For more information on Kennick reservoir please read my previous post

Kennick Reservoir Trout

Kennick Reservoir Trout

Kennick Reservoir Trout

Kennick Reservoir Trout - great condition

Kennick Reservoir is without a doubt one of the best trout fisheries in Devon. I will make a post about the fishery in more detail at a later date but all you really need to know is that it offers fin perfect rainbow trout in a spectacularly beautiful setting for an extremely reasonable price.

I have fished Kennick around 15 times this year and have had on average 2-3 fish each visit. For some reason I found that the more unusual fly patterns (traditionalists stop reading) have been extremely reliable and effective in all conditions. On one visit I managed to catch 6 and lose another 6 in 1 hour and 20 minutes using a sunburst goldhead blob. So for my own amusement I decided to purchase a large selection of the most awful looking flies I could find and see what I could catch.

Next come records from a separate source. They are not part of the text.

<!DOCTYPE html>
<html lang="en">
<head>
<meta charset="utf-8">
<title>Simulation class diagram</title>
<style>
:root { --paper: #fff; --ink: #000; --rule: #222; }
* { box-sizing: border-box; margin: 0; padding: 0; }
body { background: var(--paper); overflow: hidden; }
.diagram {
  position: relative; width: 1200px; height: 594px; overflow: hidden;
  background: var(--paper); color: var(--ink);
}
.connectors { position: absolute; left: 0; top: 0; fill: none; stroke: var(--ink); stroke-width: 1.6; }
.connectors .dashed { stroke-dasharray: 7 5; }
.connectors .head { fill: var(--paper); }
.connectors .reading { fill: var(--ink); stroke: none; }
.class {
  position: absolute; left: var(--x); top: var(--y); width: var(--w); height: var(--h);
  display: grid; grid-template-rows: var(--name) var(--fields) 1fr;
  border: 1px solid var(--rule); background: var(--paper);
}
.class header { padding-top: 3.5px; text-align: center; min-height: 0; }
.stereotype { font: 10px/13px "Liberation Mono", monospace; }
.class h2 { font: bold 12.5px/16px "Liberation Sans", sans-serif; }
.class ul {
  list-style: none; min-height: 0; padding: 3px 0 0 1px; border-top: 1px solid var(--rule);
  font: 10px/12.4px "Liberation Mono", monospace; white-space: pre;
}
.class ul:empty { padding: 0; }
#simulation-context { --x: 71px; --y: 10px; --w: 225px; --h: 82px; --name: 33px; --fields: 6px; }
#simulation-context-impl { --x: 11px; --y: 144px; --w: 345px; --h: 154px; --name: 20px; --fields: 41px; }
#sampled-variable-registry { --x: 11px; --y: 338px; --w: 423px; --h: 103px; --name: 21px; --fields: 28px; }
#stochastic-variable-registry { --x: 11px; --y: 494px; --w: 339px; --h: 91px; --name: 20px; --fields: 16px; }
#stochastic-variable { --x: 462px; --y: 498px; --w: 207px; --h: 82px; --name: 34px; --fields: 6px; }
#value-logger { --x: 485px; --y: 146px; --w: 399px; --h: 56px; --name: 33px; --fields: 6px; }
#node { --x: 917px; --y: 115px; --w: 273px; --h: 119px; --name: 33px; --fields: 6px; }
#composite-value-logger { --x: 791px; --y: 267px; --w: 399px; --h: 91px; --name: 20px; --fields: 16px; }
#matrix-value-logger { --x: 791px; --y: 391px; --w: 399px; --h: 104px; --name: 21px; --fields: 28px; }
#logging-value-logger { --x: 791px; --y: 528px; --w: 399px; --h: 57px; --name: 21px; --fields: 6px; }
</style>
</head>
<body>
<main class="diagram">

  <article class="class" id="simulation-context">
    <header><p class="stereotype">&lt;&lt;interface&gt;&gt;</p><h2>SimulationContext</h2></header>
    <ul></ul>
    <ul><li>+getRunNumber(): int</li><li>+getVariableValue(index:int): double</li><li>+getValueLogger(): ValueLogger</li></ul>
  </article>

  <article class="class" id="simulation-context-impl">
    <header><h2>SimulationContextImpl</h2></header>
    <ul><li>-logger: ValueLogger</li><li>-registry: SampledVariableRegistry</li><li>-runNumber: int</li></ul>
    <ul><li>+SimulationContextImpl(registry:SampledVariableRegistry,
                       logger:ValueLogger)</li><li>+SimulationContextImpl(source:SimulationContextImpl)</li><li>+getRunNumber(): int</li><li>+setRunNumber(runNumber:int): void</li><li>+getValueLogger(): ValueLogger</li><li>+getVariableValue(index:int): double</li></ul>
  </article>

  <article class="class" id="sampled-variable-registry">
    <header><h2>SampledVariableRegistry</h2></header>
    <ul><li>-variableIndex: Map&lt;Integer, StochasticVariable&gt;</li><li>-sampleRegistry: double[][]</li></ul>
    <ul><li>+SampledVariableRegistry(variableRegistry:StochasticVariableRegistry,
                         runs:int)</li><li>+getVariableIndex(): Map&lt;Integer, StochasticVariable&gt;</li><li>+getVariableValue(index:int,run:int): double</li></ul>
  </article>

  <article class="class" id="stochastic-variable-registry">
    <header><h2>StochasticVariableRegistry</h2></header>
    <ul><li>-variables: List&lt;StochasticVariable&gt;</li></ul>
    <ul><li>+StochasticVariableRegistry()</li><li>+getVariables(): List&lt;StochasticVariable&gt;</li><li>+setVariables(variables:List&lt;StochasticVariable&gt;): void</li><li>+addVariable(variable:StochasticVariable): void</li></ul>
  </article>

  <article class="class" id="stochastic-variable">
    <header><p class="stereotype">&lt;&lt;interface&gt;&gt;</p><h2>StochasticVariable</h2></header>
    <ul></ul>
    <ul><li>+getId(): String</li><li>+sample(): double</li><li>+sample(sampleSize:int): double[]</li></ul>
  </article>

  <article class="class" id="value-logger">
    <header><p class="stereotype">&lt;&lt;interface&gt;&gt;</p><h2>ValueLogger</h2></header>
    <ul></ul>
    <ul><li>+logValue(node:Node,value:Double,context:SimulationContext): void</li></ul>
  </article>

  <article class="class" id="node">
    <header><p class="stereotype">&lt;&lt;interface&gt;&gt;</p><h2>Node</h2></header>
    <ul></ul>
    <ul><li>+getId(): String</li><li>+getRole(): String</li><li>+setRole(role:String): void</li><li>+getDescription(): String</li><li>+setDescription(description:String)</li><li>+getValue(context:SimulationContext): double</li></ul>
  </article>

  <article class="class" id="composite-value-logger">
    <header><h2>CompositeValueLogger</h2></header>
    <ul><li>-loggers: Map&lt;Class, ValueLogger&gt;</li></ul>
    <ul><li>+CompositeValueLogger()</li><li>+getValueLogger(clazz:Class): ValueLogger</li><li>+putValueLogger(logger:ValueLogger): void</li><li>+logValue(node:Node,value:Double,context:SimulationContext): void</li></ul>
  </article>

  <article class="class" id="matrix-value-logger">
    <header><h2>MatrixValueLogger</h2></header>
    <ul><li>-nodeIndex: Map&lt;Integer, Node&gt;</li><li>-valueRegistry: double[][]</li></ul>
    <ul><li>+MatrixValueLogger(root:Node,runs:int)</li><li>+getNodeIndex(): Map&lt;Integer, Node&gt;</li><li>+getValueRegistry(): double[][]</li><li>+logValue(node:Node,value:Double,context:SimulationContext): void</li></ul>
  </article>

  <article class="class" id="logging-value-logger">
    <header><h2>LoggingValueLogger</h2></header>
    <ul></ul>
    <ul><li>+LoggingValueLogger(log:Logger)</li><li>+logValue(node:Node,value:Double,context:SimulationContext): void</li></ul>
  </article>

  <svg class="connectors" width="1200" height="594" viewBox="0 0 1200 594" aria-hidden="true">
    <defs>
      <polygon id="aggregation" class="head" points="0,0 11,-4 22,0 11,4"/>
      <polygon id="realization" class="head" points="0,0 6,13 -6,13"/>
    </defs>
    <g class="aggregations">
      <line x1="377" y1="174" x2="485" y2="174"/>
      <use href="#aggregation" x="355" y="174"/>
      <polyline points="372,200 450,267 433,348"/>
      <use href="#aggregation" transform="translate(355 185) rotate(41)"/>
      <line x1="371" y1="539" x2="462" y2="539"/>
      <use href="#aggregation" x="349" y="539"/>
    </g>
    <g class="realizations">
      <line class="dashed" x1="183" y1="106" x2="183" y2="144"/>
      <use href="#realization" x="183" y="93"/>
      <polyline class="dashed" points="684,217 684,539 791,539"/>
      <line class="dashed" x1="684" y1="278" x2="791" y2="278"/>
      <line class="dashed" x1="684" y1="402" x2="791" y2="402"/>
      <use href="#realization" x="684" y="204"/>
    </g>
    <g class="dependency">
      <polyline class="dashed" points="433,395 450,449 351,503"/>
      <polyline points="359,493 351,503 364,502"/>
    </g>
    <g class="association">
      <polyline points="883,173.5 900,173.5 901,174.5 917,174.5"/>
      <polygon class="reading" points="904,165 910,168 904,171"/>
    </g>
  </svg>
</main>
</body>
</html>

Armed with this spectacular selection and a 6wt Greys GRXi rod and reel I set off to see what I could catch.

Hideous Fly Selection

pic 1. Hideous Fly Selection

I started off by ripping a sunburst goldhead blob back across the shallows on a sinking line, after 4 casts I hooked into something solid. I knew it was larger than average because of the way it remained deep and kept making powerful lunges stripping off line faster than I could put it back on. After 10 minutes the fish was mine, it was a beautiful conditioned  6lb rainbow.

6lb Rainbow Trout caught on a sunburst goldhead blob

pic 2. 6lb Rainbow Trout caught on a sunburst goldhead blob

Over the next hour I tried the black blob, orange blob, blood worm with marabou tail, and the different coloured gold woolly bugger style patterns. They were not very productive at all with the exception of the yellow goldhead wooly bugger which recieved a few plucks.

The last fly to try was the odd looking Red Apps Beaded Bloodworm pattern. I fished this on a floating line with a 9ft leader, casting it out and letting it slowly sink then occasionally using a very long pull of the line to raise the fly up a few feet and then let it fall back down again. On my first cast I hooked into a fish on the drop, and from that point on I couldn’t stop catching. In total I managed to land another 5 fish and lose 4.

2lb Rainbow caught on a Red Apps Beaded Bloodworm

pic 3. 2lb Rainbow caught on a Red Apps Beaded Bloodworm

So in conclusion what does this all mean and what have I unscientifically proven? On the day the sunburst blob produced the largest fish and the Red Apps Beaded Bloodworm pattern landed the greatest number of fish. What was also interesting is that the yellow goldhead woolly bugger recieved a few plucks and based on what colours I have used before at Kennick I am convinced yellow has the edge on other colours (in terms of consistency).

Sunburst Goldhead Blob and Red Apps Beaded Bloodworm

pic 4. Sunburst Goldhead Blob and Red Apps Beaded Bloodworm

I revisited Kennick on another ocassion where I was failing to catch anything although the conditions appeared to be pretty much perfect. I reached for the Sunburst Goldhead Blob and the Red Apps Beaded Bloodworm patterns both of which caught on first casts. Give these two patterns a try if you are struggling at Kennick and let me know how you get on.